Think HBR

Australian manufacturing is dead; long live Australian manufacturing!

Norman Ballard
Hummingbird Electronics Pty Ltd
The days of hot, steamy factories filled with men beating steel with oversize hammers are over. Thank goodness! If this is your view of manufacturing in Australia, then yes, Australian manufacturing is dead. We have entered a new era of cleaner, faster, smarter manufacturing and Australia is in a great position to embrace it.
Australia is a high wage economy. It is what it is, time to move on. Follow the money trail to find where Australian manufacturing should be focussing its efforts. Take a typical gadget in an electronics store on sale for $300; assume the retailer bought it for $150. The enclosure is worth $2, the screen $8, the circuitry inside it $20. Should we be manufacturing these items? Probably not! Most of the value lies in the idea and the brand. Who better to innovate new, valuable ideas for Australia? Australians of course!
Hummingbird Electronics has been honoured to be the recipients of seven innovation awards over the past six years and over that time we have thought carefully about what makes our company innovative. The conclusion is communication. We listen to our suppliers to find out about new materials, new components, new manufacturing techniques and new technologies. We listen to our customers and find out not what they are asking for but what they really would like. As time goes by, technologies and requirements intersect and innovation flourishes.
With the advent of new production methods like 3d printing, labour costs associated with manufacturing are not as important as they were as there is less or no labour involved. In our industry, we find that assembling circuit boards in volumes around 1000 costs about one dollar more in Sydney than in Shanghai. After all, why should an Australian robot cost much more than an Asian one? Automation is going to feature highly in the new Australian paradigm. I have always been struck by a comment that I heard a few years back that applies to most industries “multinationals with billion dollar R&D budgets are developing new integrated circuits all the time. The results of their billion dollar investments are available to the USA and Australia on the same day.”Automation and innovation can turn the manufacturing tables back in Australia’s favour.

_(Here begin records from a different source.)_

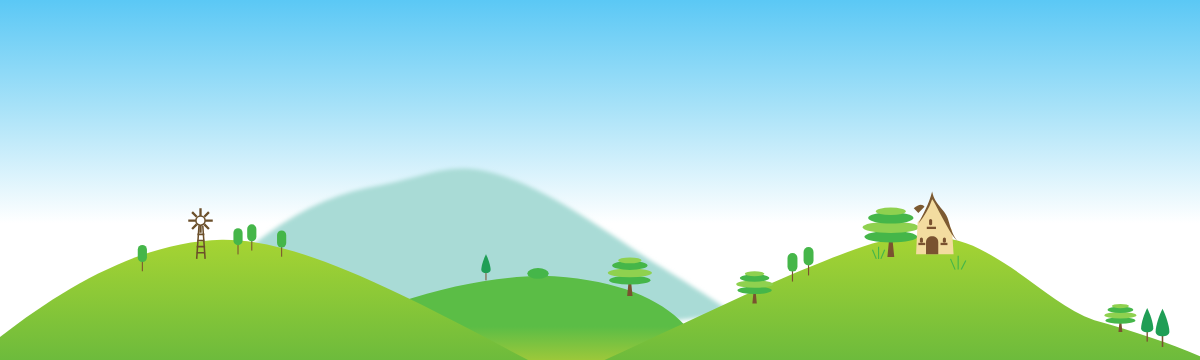
<!DOCTYPE html>
<html lang="en">
<head>
<meta charset="utf-8">
<title>Green Hills Landscape</title>
<style>
  :root {
    --sky-top: #5bc8f5;
    --sky-mid: #a8e2f8;
    --sky-low: #ffffff;
    --far-ridge: #a9dbd6;
    --hill-light: #a6d433;
    --hill-deep: #6dbb3c;
    --hill-mid: #5bbd46;
    --leaf: #45b649;
    --leaf-dark: #1f9e55;
    --leaf-light: #8fd14f;
    --trunk: #7a5230;
    --wood: #6b4f2a;
    --cottage-wall: #f3dca0;
    --cottage-roof: #7c5a32;
  }
  html, body { margin: 0; padding: 0; overflow: hidden; background: var(--sky-low); }
  .landscape { display: block; width: 1200px; height: 360px; }
</style>
</head>
<body>
<svg class="landscape" viewBox="0 0 1568 470" preserveAspectRatio="none" role="img" aria-label="Rolling green hills with trees, a windmill and a cottage">
  <defs>
    <linearGradient id="sky" x1="0" y1="0" x2="0" y2="1">
      <stop offset="0" stop-color="var(--sky-top)"/>
      <stop offset="0.3" stop-color="var(--sky-mid)"/>
      <stop offset="0.62" stop-color="var(--sky-low)"/>
    </linearGradient>
    <linearGradient id="hill" x1="0" y1="0" x2="0" y2="1">
      <stop offset="0" stop-color="var(--hill-light)"/>
      <stop offset="1" stop-color="var(--hill-deep)"/>
    </linearGradient>
    <linearGradient id="middle-hill" x1="0" y1="0" x2="0" y2="1">
      <stop offset="0.6" stop-color="var(--hill-mid)"/>
      <stop offset="1" stop-color="#9cc83a"/>
    </linearGradient>
    <filter id="haze"><feGaussianBlur stdDeviation="3"/></filter>

    <symbol id="slim-tree" viewBox="0 0 14 40" overflow="visible">
      <rect x="6.2" y="18" width="1.6" height="22" fill="var(--trunk)"/>
      <rect x="0" y="0" width="14" height="26" rx="7" fill="var(--leaf)"/>
    </symbol>
    <symbol id="cypress" viewBox="0 0 18 50" overflow="visible">
      <rect x="8" y="30" width="2" height="20" fill="var(--trunk)"/>
      <path d="M9 0 C13 8 18 22 18 30 C18 38 0 38 0 30 C0 22 5 8 9 0Z" fill="var(--leaf-dark)"/>
    </symbol>
    <symbol id="flat-tree" viewBox="0 0 60 50" overflow="visible">
      <path d="M28 50 L30 30 L32 50Z M30 34 L22 24 M30 34 L38 22" stroke="var(--trunk)" stroke-width="3" fill="var(--trunk)"/>
      <ellipse cx="30" cy="30" rx="28" ry="6" fill="var(--leaf)"/>
      <ellipse cx="30" cy="20" rx="30" ry="6" fill="var(--leaf-light)"/>
      <ellipse cx="30" cy="10" rx="24" ry="6" fill="var(--leaf)"/>
      <ellipse cx="30" cy="3" rx="16" ry="4" fill="var(--leaf-light)"/>
    </symbol>
  </defs>

  <rect class="sky" width="1568" height="470" fill="url(#sky)"/>

  <path class="far-ridge" filter="url(#haze)" fill="var(--far-ridge)" d="M330 320 C380 280 430 255 480 245 C540 235 570 218 610 220 C680 224 760 280 850 340 C900 370 930 390 960 410 L400 470Z"/>

  <path class="middle-hill" fill="url(#middle-hill)" d="M520 395 C600 368 680 356 740 362 C820 370 870 395 900 430 L910 470 L500 470Z"/>

  <path class="left-hill" fill="url(#hill)" d="M0 440 C90 370 190 315 290 313 C390 312 520 380 690 470 L0 470Z"/>

  <path class="right-hill" fill="url(#hill)" d="M790 470 C900 420 1040 350 1140 318 C1190 303 1240 305 1280 325 C1340 355 1380 400 1430 418 C1480 432 1530 448 1568 465 L1568 470Z"/>

  <g class="windmill" fill="none" stroke="var(--wood)" stroke-width="2">
    <path d="M257 338 L260 295 M268 338 L265 295"/>
    <path d="M258 306 H267 M258 314 H267 M257 322 H268 M257 330 H268"/>
    <circle cx="262" cy="288" r="6"/>
    <g stroke-width="3">
      <path d="M262 272 V282 M262 294 V304 M246 288 H256 M268 288 H278 M251 277 L257 283 M267 293 L273 299 M273 277 L267 283 M257 293 L251 299"/>
    </g>
  </g>

  <g class="trees">
    <use href="#slim-tree" x="180" y="317" width="12" height="40"/>
    <use href="#slim-tree" x="305" y="295" width="12" height="40"/>
    <use href="#slim-tree" x="323" y="287" width="12" height="46"/>
    <use href="#slim-tree" x="362" y="298" width="12" height="40"/>
    <use href="#cypress" x="625" y="332" width="20" height="34"/>
    <ellipse cx="703" cy="357" rx="14" ry="7" fill="var(--leaf)"/>
    <use href="#flat-tree" x="794" y="337" width="58" height="48"/>
    <use href="#flat-tree" x="962" y="350" width="48" height="50"/>
    <use href="#slim-tree" x="1029" y="326" width="13" height="46"/>
    <use href="#slim-tree" x="1050" y="318" width="13" height="46"/>
    <use href="#flat-tree" x="1127" y="268" width="74" height="70"/>
    <use href="#flat-tree" x="1443" y="397" width="42" height="36"/>
    <use href="#cypress" x="1490" y="402" width="18" height="44"/>
    <use href="#cypress" x="1510" y="403" width="18" height="50"/>
  </g>

  <g class="cottage">
    <path d="M1197 332 L1199 290 C1207 282 1213 270 1218 252 C1223 270 1232 285 1244 300 L1246 332Z" fill="var(--cottage-wall)"/>
    <path d="M1218 250 C1222 270 1236 272 1240 290 C1244 305 1248 312 1254 317 C1244 310 1236 292 1228 278 C1224 270 1220 262 1218 260 C1214 272 1208 282 1200 292 C1206 280 1214 266 1218 250Z" fill="var(--cottage-roof)"/>
    <path d="M1194 272 C1200 266 1206 266 1208 270 L1200 278Z" fill="var(--cottage-roof)"/>
    <path d="M1210 332 V316 C1210 306 1226 306 1226 316 V332Z" fill="var(--trunk)"/>
    <g fill="var(--trunk)">
      <rect x="1214" y="286" width="4" height="8" rx="2"/>
      <rect x="1211" y="296" width="12" height="3"/>
      <rect x="1202" y="310" width="4" height="7" rx="2"/>
      <rect x="1200" y="317" width="9" height="3"/>
      <rect x="1232" y="310" width="4" height="7" rx="2"/>
      <rect x="1229" y="317" width="9" height="3"/>
    </g>
  </g>

  <g class="grass" stroke="var(--leaf)" stroke-width="1.5" fill="none">
    <path d="M1145 338 L1140 326 M1148 338 L1148 322 M1151 338 L1156 326"/>
    <path d="M1248 352 L1242 338 M1252 352 L1252 334 M1256 352 L1262 340"/>
  </g>
</svg>
</body>
</html>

Government is generating a lot of noise at the moment about innovation in manufacturing and supporting the transition from traditional to future manufacturing. We should take advantage of programs like the recently announced “new $50 million Manufacturing Transition Programme” while they are still in the budget. Whilst on the subject of government, please if anybody in a situation of influence is reading this, we need stability. How can we innovate in important areas like renewable energies and cleaner cars when the government changes policy and position like the seasons? The greatest risk as we see it to increased investment in Australian manufacturing right now is a lack of a bipartisan commitment to many of the big opportunities for the next decade. Come on government stop arguing and start leading.
The future of manufacturing is exciting. It is cleaner, faster, and smarter and Australia is as well positioned as any other country to take advantage of it. Embrace the change and let’s look forward to another century of successful manufacturing in Australia.

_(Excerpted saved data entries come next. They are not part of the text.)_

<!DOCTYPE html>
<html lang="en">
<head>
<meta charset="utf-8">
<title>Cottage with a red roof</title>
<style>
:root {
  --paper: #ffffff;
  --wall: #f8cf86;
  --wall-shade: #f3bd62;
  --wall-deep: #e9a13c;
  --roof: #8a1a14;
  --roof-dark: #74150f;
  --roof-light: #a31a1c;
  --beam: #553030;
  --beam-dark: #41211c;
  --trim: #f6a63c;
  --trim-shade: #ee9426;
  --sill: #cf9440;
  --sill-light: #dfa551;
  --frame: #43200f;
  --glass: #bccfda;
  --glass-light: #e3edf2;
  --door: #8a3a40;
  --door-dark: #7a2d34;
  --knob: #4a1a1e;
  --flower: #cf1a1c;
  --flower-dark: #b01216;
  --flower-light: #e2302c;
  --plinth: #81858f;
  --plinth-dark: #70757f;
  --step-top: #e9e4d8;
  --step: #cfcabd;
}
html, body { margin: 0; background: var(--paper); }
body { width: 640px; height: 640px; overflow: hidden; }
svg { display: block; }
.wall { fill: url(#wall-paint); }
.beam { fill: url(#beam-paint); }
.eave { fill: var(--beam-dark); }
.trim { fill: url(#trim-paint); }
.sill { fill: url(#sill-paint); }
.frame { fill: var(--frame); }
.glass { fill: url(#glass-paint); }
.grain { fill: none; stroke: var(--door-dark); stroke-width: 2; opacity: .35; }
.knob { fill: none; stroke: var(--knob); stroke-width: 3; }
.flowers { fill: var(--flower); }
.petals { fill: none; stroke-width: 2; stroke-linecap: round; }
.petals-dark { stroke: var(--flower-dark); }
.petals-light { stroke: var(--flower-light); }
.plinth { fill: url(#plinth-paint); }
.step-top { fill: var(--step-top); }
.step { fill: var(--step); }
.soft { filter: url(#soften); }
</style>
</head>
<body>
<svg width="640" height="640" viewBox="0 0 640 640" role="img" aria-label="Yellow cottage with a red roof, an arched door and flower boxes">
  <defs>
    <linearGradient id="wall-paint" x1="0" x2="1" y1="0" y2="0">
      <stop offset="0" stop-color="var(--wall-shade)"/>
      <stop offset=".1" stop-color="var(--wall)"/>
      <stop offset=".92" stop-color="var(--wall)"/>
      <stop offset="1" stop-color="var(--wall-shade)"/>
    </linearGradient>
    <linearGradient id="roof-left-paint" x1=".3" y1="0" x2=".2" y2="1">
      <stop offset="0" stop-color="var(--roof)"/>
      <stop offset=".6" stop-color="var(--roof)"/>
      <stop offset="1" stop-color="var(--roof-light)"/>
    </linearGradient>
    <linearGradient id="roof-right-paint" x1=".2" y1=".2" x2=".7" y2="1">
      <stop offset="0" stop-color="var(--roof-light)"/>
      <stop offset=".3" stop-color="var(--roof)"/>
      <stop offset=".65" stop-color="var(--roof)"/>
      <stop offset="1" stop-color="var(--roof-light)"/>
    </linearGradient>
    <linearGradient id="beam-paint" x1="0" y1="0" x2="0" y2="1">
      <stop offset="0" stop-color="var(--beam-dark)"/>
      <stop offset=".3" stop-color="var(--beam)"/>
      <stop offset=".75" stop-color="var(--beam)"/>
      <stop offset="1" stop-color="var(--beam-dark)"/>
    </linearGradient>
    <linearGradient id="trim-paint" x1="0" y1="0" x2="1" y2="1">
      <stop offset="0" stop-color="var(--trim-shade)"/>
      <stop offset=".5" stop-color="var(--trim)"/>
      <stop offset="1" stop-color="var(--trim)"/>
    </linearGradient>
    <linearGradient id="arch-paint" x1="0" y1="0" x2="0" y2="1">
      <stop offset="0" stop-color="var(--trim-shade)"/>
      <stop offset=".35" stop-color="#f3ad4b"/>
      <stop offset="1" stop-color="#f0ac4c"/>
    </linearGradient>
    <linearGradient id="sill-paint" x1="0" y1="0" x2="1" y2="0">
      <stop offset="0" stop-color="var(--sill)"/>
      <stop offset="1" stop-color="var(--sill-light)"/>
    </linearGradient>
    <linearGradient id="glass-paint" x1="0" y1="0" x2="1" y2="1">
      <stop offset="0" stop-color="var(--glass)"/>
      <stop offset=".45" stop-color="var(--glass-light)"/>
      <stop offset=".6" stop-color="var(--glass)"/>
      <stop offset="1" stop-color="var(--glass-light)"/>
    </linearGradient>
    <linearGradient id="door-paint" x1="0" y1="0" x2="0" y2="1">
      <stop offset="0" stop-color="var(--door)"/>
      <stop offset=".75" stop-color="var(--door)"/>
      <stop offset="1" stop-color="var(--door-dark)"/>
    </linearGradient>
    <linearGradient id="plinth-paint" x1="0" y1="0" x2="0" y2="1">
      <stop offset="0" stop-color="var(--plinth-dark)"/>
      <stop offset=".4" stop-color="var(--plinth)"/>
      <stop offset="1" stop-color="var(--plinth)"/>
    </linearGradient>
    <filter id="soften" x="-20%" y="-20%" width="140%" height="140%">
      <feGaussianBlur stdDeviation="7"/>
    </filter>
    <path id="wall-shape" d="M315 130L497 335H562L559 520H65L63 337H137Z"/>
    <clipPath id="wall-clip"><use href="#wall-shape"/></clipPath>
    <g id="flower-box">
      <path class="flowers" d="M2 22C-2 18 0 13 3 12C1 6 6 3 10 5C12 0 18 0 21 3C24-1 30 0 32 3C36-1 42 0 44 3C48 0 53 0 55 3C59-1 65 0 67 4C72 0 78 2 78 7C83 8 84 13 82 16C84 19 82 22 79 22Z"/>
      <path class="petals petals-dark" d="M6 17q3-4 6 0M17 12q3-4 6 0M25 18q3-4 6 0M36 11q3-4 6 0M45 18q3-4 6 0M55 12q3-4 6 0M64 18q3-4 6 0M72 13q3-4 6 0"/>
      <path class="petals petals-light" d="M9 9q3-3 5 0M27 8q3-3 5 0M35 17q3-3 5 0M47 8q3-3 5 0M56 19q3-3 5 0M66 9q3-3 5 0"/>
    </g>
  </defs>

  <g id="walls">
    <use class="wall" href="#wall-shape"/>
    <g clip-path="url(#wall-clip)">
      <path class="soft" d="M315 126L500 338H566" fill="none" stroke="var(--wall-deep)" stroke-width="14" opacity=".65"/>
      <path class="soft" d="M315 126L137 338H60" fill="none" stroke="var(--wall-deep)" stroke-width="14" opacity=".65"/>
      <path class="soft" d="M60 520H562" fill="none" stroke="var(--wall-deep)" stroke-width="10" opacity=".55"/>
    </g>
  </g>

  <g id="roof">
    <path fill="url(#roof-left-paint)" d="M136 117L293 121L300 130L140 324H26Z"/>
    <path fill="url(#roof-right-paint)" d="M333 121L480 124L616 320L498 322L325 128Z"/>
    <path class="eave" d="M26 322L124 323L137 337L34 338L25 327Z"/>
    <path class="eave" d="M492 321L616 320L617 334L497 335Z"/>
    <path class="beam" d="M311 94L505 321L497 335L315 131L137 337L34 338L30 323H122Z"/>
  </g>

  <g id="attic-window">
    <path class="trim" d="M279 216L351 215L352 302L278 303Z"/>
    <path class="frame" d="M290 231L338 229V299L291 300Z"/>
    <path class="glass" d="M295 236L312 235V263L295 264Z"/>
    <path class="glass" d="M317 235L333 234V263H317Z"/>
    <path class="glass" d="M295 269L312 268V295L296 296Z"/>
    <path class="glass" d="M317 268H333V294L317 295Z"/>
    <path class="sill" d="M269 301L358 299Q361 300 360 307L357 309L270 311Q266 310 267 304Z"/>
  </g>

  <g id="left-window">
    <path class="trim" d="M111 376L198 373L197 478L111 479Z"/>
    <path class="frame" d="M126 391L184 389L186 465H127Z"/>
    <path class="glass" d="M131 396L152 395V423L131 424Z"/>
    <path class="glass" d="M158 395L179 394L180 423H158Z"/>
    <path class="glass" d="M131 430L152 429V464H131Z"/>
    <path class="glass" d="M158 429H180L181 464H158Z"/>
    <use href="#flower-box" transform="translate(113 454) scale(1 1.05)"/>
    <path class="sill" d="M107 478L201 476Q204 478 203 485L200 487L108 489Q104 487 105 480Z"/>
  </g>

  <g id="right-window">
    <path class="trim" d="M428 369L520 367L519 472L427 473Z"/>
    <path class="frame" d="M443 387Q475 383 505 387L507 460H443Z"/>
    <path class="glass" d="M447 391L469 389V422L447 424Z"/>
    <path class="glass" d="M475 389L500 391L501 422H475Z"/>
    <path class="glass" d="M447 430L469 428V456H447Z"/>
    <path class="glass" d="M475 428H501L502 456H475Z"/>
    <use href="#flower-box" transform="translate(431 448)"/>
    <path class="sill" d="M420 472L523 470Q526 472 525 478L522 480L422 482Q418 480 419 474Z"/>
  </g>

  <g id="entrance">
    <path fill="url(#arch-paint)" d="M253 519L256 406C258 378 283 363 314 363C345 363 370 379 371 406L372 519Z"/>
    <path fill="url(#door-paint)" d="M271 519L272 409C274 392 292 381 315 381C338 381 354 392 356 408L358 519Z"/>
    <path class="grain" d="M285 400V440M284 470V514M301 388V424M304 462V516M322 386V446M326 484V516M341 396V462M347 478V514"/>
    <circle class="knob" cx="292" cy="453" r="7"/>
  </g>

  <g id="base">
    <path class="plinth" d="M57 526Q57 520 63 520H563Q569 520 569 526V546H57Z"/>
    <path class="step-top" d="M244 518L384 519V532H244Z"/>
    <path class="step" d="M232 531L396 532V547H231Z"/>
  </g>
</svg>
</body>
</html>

For further information contact Norman on (02) 4919 0427, email or visit
Norman Ballard Norman Ballard
founded Hummingbird Electronics Pty Ltd in 1997 after emigrating from South Africa. Prior to this he had extensive industry experience, including as a Project Engineer at General Electric, Director of the Semiconductor Division within Avnet and Market Development Manager for semiconductor products in Southern Africa for Motorola.